After 55 years since Yaeko, Professor Ueno’s wife passed away, they are joined together in Tokyo’s Aoyama cemetery. Family descendants held a ceremony on May 19 to commemorate the event of Professor Ueno’s reunification with his wife Yaeko. Ueno’s family had initially chosen another bride for him, as was the custom during that time, but they never married. The Professor eventually met Yaeko, a tea ceremony instructor, and they set up a household in Shibuya Ward. But, due to his previous pledge, they never legally married. After Ueno’s sudden death at age 53, Yaeko was not allowed to continue living in their home due to inheritance rights. After moving several times, Professor Ueno’s former students pitched in to purchase a home for the grieving widow. Through it all, Yaeko always made sure Hachiko was well cared for. The loyal Akita’s frequent escapes to “wait” for the professor’s return, made it clear that he needed to be closer to the train station at Shibuya. To this end, Hachiko moved several times, eventually ending up with Professor Ueno’s former gardener. Hachi and Yaeko: The Truth Many believe that Yaeko had a poor relationship with Hachiko. However, 93-year-old Takeshi Ando, who created the second Hachiko statue at Shibuya Station, denied these claims. His father, Teru Ando, who produced the first statue of Hachiko, often took the dog into his studio. Hachiko was old and weak and Ando could not capture a good pose. But when Yaeko arrived to see Hachiko, the dog stood up energetically and ran straight toward Yaeko.  According to Takeshi Ando, his father made the statue from Hachiko’s appearance at that moment. “It was wonderful how joyful Hachiko was when he saw Yaeko,” Ando said. In later life, Yaeko told her family members, “I want my remains to be placed in the grave of my beloved Prof. Ueno when I die.” But sadly, her wish was not honored, and she was laid to rest in another cemetery in Tokyo. In 2013, which marked the 90th anniversary of Hachiko’s birth, Keita Matsui, the 48-year-old curator at Shibuya Folk and Literary Shirane Memorial Museum, and Professor Shiozawa, 63, of the University of Tokyo, agreed to make Yaeko’s wish come true. Shiozawa heads a study lab established by Ueno, and was president of the Japanese Society of Irrigation, Drainage and Rural Engineering which manages Ueno’s grave.

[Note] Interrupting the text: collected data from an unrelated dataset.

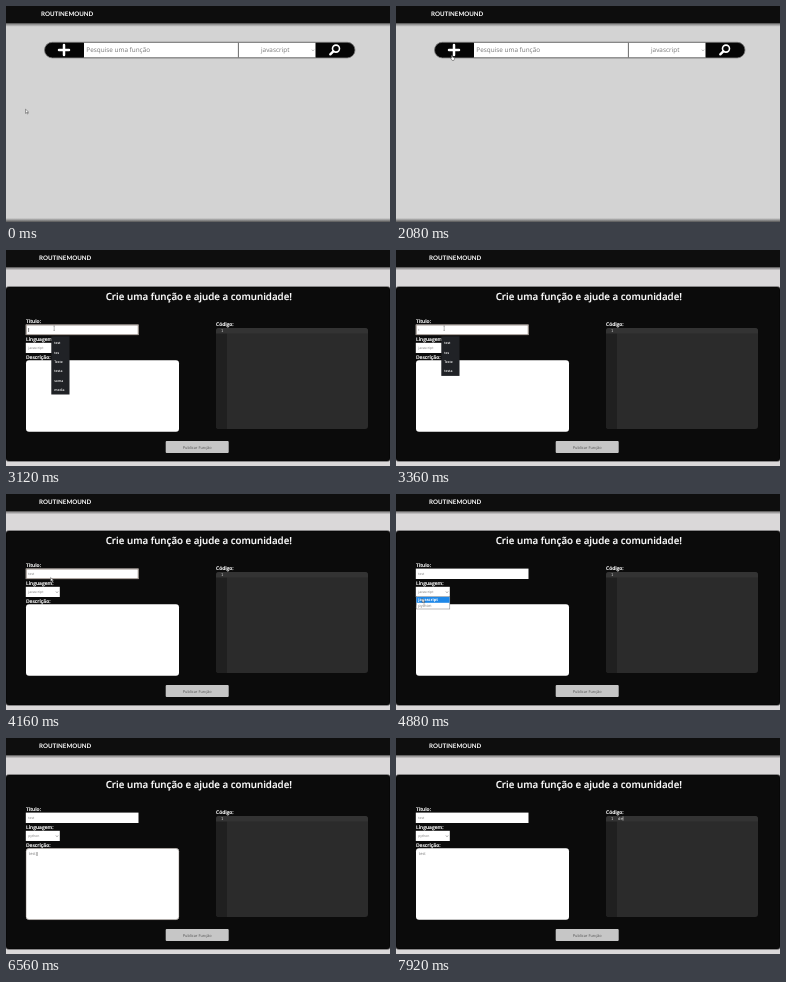
Recreate the animation shown at these times as an HTML page. Size 384 px wide and 216 px high, loop 8000 ms.

```html
<!DOCTYPE html>
<html lang="pt">
<head>
<meta charset="utf-8">
<title>Routinemound</title>
<style>
  html, body { margin: 0; height: 100%; overflow: hidden; background: #d3d3d3; }
  svg { display: block; width: 100vw; height: 100vh; }
  text { font-family: "Open Sans", "Noto Sans", sans-serif; text-rendering: geometricPrecision; white-space: pre; }
  .brand { font: 700 6.2px Lato, sans-serif; fill: #fff; }
  .search { font-size: 6.4px; fill: #777; }
  .title { font-size: 9.75px; font-weight: 600; fill: #fff; stroke: #fff; stroke-width: .15; }
  .label { font-size: 4.95px; font-weight: 600; fill: #fff; stroke: #fff; stroke-width: .15; }
  .tiny { font-size: 3.4px; fill: #777; }
  .light { fill: #fff; font-weight: 600; }
  .pick { font-size: 4px; font-weight: 700; fill: #fff; }
  .note { font-size: 4px; fill: #777; }
  .code { font: 4px "Noto Sans Mono", monospace; fill: #ddd; }
  .button { font-size: 3.9px; fill: #555; }
  .caret { stroke: #333; stroke-width: .6; }
  .ring { fill: none; stroke: #91867f; stroke-width: .9; }
</style>
</head>
<body>
<svg viewBox="0 0 384 216" preserveAspectRatio="none">
  <defs>
    <linearGradient id="shade" x2="0" y2="1">
      <stop stop-color="#000" stop-opacity=".45"/>
      <stop offset="1" stop-color="#000" stop-opacity="0"/>
    </linearGradient>
    <linearGradient id="floor" x2="0" y2="1">
      <stop stop-color="#d3d3d3"/>
      <stop offset="1" stop-color="#555"/>
    </linearGradient>
  </defs>

  <g data-show="0 2240">
    <rect width="384" height="216" fill="#d3d3d3"/>
    <rect y="212" width="384" height="4" fill="url(#floor)"/>
    <rect y="17.4" width="384" height="3.4" fill="url(#shade)"/>
    <rect width="384" height="17.4" fill="#0d0d0d"/>
    <text class="brand" x="35" y="10.4">ROUTINEMOUND</text>
    <rect x="38.5" y="36.3" width="310.5" height="15.6" rx="7.8" fill="#050505" stroke="#777" stroke-width=".8"/>
    <path d="M78 36.8h154v14.8H78zM232.6 36.8H309.5v14.8H232.6z" fill="#fff"/>
    <path d="M232.3 36.5v15.4M77.7 36.3H309.5M77.7 51.8H309.5" stroke="#8a8a8a" stroke-width=".7"/>
    <path d="M58 39v10M53 44h10" stroke="#fff" stroke-width="2.5" stroke-linecap="round"/>
    <text class="search" x="80.3" y="46.4">Pesquise uma função</text>
    <text class="search" x="255" y="46.4">javascript</text>
    <path d="M306 43.7l1 1 1-1" fill="none" stroke="#666" stroke-width=".6"/>
    <circle cx="330" cy="42.6" r="3.5" fill="none" stroke="#fff" stroke-width="1.6"/>
    <path d="M327.3 45.3l-3 3" stroke="#fff" stroke-width="2.4" stroke-linecap="round"/>
  </g>

  <g data-show="2240 8000">
    <rect width="384" height="216" fill="#dad8d9"/>
    <rect y="17.4" width="384" height="3" fill="url(#shade)"/>
    <rect width="384" height="17.4" fill="#0e0e0e"/>
    <text class="brand" x="33" y="10.4">ROUTINEMOUND</text>
    <rect y="37" width="384" height="174" rx="3" fill="#0b0b0b" stroke="#000" stroke-opacity=".5" stroke-width="1.4"/>
    <text class="title" x="99.7" y="50.4">Crie uma função e ajude a comunidade!</text>

    <text class="label" x="20" y="73.4">Título:</text>
    <rect x="19.8" y="74.6" width="112.7" height="10.4" fill="#fff"/>
    <rect class="ring" data-show="3120 4400" x="20.2" y="75" width="112" height="9.7"/>
    <text class="tiny" id="name" x="22.3" y="81.3"></text>

    <text class="label" x="20" y="91">Linguagem:</text>
    <rect x="19.8" y="92.8" width="34" height="10.2" fill="#fff"/>
    <text class="tiny" data-show="2240 5200" x="22.3" y="99.3">javascript</text>
    <text class="tiny" data-show="5200 8000" x="22.3" y="99.3">python</text>
    <path d="M50 97.6l1 1 1-1" fill="none" stroke="#444" stroke-width=".6"/>

    <text class="label" x="20" y="108.7">Descrição:</text>
    <rect x="20" y="110.3" width="153" height="71.5" rx="3" fill="#fff"/>
    <rect class="ring" data-show="5760 6880" x="20.2" y="110.5" width="152.6" height="71.1" rx="3" stroke-opacity=".5"/>
    <text class="note" id="about" x="22.8" y="117.4"></text>

    <text class="label" x="210" y="75.6">Código:</text>
    <rect x="210" y="78" width="152" height="101" rx="3" fill="#2b2b2b"/>
    <path d="M221 78h-8q-3 0-3 3v95q0 3 3 3h8z" fill="#202020"/>
    <path d="M210 83.5V81q0-3 3-3h146q3 0 3 3v2.5z" fill="#333"/>
    <text class="code" x="215" y="81.8">1</text>
    <text class="code" id="body" x="222" y="81.8"></text>

    <rect x="159.7" y="191" width="63" height="12" rx="1" fill="#c6c6c6"/>
    <text class="button" x="191.2" y="198.5" text-anchor="middle">Publicar Função</text>

    <path class="caret" data-show="3120 3280" d="M22.6 78v4"/>
    <path class="caret" data-show="5760 6240" d="M23 114v4"/>
    <path class="caret" data-show="6480 6880" d="M31 114v4"/>
    <path class="caret" data-show="7120 7680" d="M222.3 78.4v4.2" style="stroke:#ddd"/>
    <path class="caret" data-show="7840 8000" d="M227 78.4v4.2" style="stroke:#ddd"/>

    <g id="hints" data-show="3120 3920"></g>
    <g data-show="4480 5200">
      <rect x="20.2" y="102.6" width="33.6" height="12.4" fill="#fff" stroke="#777" stroke-width=".5"/>
      <g data-show="4480 5040">
        <rect x="20.4" y="102.9" width="33.2" height="5.9" fill="#1e88e8"/>
        <text class="pick" x="22.3" y="107.2">javascript</text>
        <text class="note" x="22.3" y="113.2">python</text>
      </g>
      <g data-show="5040 5200">
        <rect x="20.4" y="108.8" width="33.2" height="6" fill="#1e88e8"/>
        <text class="note" x="22.3" y="107.2">javascript</text>
        <text class="pick" x="22.3" y="113.2">python</text>
      </g>
    </g>
  </g>

  <g id="pointer">
    <path id="arrow" d="M0 0v4.1l1-.9.8 1.6.8-.4-.8-1.5h1.3z" fill="#fff" stroke="#333" stroke-width=".45"/>
    <path id="hand" d="M0 .4q.6-.8 1.1 0v1.5l2 .5v1.5l-.6 1.2H.6L-.8 3l.8-.2z" fill="#fff" stroke="#333" stroke-width=".45"/>
    <path id="beam" d="M-.8-.2h1.6M0-.2v4.4M-.8 4.2h1.6" fill="none" stroke="#777" stroke-width=".5"/>
  </g>
</svg>
<script>
const LOOP = 8000, STEP = 80;
const $ = id => document.getElementById(id);

// Pointer stops: time, x, y
const path = [
  [0, 19.5, 103.2], [720, 19.5, 103.2], [1600, 55.3, 49.6], [2240, 55.5, 49.2],
  [2880, 48.2, 76.2], [4000, 48.2, 76.2], [4400, 38, 97], [4800, 26, 104.5], [4880, 26, 104.5],
  [5120, 27, 111], [5280, 27, 111], [5680, 38, 125], [6800, 38, 125], [7120, 250, 78.5], [8000, 250, 78.5]
];
const beamTimes = [[2800, 4160], [5440, 8000]];
const hiddenTimes = [[3520, 4000], [6240, 6800], [7600, 8000]];

// Text and the time each letter appears
const typing = {
  name: ["test", [3280, 3440, 3600, 3680]],
  about: ["test", [6240, 6320, 6400, 6480]],
  body: ["de", [7680, 7840]]
};

const hintWords = ["test", "tes", "Teste", "testa", "soma", "media"];
const within = (t, [from, to]) => t >= from && t < to;
const during = (t, spans) => spans.some(span => within(t, span));
const show = (el, on) => { el.style.display = on ? "" : "none"; };

const timed = [...document.querySelectorAll("[data-show]")]
  .map(el => [el, el.dataset.show.split(" ").map(Number)]);

function hintList(count) {
  const rows = hintWords.slice(0, count).map((word, i) =>
    `<text class="tiny light" x="48.2" y="${94.3 + i * 9.3}">${word}</text>`);
  return `<rect x="45.3" y="86.3" width="18.2" height="${2.4 + count * 9.3}" fill="#202226"/>` + rows.join("");
}

function pointerAt(t) {
  const i = path.findIndex((stop, n) => n && t <= stop[0]);
  const [t0, x0, y0] = path[i - 1], [t1, x1, y1] = path[i];
  const p = (t - t0) / (t1 - t0), ease = p * p * (3 - 2 * p);
  return [x0 + (x1 - x0) * ease, y0 + (y1 - y0) * ease];
}

let shownHints = 0;
function draw(t) {
  for (const [el, span] of timed) show(el, within(t, span));
  for (const id in typing) {
    const [word, times] = typing[id];
    $(id).textContent = word.slice(0, times.filter(at => t >= at).length);
  }
  const count = t < 3280 ? 6 : 4;
  if (count !== shownHints) $("hints").innerHTML = hintList(shownHints = count);

  const beam = during(t, beamTimes), hand = within(t, [1680, 2240]);
  $("pointer").setAttribute("transform", `translate(${pointerAt(t)})`);
  show($("pointer"), !during(t, hiddenTimes));
  show($("beam"), beam);
  show($("hand"), hand);
  show($("arrow"), !beam && !hand);
}

const start = performance.now();
function tick() {
  const t = (performance.now() - start + 1) % LOOP;
  draw(Math.floor(t / STEP) * STEP);
  requestAnimationFrame(tick);
}
tick();
</script>
</body>
</html>
```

After obtaining agreement from the descendants of Ueno and Yaeko’s families, they began efforts to move Yaeko’s remains. The Family Unites Shiozawa played a leading in negotiations with the Tokyo metropolitan government, which manages the cemetery. It took around two years to obtain the proper burial rights. The great-grandson of Yaeko, Masami Takahashi, 65, attended the ceremony on May 19. He said, “I was moved to think that love can transcend time. All my family members are glad.” Matsui, who has studied Hachiko’s life for many years, said that it was appropriate since Ueno and Yaeko lived together in Shibuya ward. “To Hachiko the professor was his father, and Yaeko was his mother”, he said. “By putting the names of both (Hidesaburo and Yaeko) on their grave, we can show future generations the fact that Hachiko had two keepers,” added Shiozawa. Oasis of Tranquility In the spring, the walking paths of Aoyama cemetery are lined with vibrant pink cherry blossoms and the expansive grounds are a popular place to walk. The foreigners’ cemetery section is fascinating. One can see the history of expats, from around the world, who lived in Japan many years ago. Hachiko’s memorial is also located in the small family enclosure. It contains a shrine, a small Akita statue, flower vases, incense sticks and various offerings. Every time I visit, the tokens vary. The last time, I saw many foreign coins. In respect, I left a coin as my offering as so many have done through the years. It was a teary moment thinking of all the people who continue to love and honor Hachiko. Hachiko’s family loved him and each other dearly, that much is clear. While they’re no longer with us, their story lives on…